Problem requirements
Using the records below, filter for lines that contain the string "bandY" and copy them out.

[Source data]
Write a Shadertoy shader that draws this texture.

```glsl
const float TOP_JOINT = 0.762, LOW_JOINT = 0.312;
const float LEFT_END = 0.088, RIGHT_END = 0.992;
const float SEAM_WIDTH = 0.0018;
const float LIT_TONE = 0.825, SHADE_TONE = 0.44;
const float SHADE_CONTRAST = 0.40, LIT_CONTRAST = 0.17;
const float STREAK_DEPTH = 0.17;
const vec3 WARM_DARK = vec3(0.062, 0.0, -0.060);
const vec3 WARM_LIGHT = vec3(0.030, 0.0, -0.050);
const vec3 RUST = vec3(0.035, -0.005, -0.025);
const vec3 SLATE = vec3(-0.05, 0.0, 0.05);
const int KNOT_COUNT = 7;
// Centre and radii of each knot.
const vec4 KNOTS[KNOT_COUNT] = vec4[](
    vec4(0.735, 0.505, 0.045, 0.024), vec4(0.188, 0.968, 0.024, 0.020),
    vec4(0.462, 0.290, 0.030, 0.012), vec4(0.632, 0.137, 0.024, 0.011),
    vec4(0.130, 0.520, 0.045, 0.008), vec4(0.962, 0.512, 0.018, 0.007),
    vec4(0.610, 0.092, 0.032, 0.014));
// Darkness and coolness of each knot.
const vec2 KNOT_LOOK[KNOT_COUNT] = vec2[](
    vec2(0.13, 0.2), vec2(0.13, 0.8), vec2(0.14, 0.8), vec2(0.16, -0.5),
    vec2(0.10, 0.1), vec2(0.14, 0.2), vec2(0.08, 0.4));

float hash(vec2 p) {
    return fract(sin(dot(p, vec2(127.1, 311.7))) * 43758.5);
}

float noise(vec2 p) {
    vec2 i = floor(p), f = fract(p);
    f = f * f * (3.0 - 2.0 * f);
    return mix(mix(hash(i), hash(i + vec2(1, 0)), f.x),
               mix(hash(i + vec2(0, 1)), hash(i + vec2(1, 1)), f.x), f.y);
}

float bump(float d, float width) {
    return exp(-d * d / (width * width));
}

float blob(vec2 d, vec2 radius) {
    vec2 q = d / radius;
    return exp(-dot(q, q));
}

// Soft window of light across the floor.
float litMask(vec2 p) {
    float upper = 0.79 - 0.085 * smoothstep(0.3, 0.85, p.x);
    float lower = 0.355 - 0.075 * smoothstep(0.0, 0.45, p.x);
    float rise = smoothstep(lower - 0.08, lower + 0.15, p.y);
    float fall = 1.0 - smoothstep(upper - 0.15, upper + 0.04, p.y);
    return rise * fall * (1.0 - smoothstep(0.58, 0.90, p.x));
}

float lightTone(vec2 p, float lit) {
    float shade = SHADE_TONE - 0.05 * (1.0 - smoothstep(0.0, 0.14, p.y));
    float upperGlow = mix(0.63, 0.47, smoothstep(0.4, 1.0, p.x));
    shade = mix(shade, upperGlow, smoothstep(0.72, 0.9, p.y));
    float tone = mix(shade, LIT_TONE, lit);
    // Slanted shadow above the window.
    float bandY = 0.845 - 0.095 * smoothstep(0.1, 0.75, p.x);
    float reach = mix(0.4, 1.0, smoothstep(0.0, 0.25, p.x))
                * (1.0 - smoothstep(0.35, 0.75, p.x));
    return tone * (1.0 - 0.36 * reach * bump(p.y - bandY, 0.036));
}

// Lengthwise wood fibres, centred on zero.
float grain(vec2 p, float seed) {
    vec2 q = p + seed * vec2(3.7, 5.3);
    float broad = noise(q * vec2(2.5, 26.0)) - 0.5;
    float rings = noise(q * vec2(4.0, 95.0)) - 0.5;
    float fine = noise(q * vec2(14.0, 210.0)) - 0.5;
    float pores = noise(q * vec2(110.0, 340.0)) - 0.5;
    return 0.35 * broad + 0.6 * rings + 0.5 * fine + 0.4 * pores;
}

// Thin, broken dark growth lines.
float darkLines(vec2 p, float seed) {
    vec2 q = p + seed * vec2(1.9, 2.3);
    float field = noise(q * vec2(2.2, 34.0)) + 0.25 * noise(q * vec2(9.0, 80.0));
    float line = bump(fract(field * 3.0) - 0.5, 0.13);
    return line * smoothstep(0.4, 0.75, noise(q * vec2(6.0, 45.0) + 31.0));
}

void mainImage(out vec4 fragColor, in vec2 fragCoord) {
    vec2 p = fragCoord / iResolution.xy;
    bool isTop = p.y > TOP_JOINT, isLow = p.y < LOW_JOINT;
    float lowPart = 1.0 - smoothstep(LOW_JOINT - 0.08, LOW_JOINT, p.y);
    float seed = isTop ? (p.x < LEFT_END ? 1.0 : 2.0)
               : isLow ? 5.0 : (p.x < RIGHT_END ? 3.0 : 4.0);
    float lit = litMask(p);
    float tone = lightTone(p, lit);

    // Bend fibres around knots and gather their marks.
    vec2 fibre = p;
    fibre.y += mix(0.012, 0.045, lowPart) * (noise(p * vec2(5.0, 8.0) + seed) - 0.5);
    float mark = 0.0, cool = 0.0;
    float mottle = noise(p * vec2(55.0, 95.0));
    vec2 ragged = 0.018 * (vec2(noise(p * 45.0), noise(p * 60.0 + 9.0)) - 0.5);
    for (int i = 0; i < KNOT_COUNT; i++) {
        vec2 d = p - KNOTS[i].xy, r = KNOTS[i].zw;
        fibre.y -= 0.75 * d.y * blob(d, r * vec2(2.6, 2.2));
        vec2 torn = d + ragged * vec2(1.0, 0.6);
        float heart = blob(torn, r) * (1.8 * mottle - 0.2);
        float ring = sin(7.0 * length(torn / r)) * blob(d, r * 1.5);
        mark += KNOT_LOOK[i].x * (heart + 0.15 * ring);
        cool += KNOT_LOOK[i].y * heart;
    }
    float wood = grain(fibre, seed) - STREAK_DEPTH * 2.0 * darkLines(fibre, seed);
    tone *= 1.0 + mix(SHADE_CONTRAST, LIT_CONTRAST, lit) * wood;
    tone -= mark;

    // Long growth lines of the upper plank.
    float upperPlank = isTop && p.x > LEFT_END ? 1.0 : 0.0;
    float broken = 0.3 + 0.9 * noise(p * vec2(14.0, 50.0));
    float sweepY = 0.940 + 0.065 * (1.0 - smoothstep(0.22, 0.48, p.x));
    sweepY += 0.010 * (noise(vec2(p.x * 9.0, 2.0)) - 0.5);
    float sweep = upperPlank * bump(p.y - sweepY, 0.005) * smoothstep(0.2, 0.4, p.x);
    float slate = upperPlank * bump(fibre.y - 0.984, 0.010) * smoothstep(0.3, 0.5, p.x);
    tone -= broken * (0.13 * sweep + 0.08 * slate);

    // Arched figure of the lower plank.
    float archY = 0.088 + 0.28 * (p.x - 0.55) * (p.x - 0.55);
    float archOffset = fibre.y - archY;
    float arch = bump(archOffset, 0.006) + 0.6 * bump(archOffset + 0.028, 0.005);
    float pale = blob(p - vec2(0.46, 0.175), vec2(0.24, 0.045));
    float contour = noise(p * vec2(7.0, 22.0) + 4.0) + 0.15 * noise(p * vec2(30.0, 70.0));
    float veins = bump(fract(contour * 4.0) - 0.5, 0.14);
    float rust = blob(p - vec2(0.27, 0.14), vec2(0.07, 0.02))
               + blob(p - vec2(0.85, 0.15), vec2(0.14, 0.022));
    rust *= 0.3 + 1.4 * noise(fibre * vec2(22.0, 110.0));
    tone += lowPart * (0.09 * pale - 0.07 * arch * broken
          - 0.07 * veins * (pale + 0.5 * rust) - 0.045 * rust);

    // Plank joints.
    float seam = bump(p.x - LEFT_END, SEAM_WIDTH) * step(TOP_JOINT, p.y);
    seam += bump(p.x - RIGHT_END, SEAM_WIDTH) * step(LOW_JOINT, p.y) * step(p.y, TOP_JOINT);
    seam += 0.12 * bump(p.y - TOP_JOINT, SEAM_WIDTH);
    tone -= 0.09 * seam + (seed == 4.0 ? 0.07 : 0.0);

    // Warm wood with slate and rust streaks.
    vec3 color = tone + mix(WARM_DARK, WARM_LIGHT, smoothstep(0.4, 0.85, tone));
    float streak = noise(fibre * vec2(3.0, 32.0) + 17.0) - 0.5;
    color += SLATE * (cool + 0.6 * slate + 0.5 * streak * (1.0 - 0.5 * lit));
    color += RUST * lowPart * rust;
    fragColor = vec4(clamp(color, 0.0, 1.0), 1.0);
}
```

Finished exercise
    float bandY = 0.845 - 0.095 * smoothstep(0.1, 0.75, p.x);
    return tone * (1.0 - 0.36 * reach * bump(p.y - bandY, 0.036));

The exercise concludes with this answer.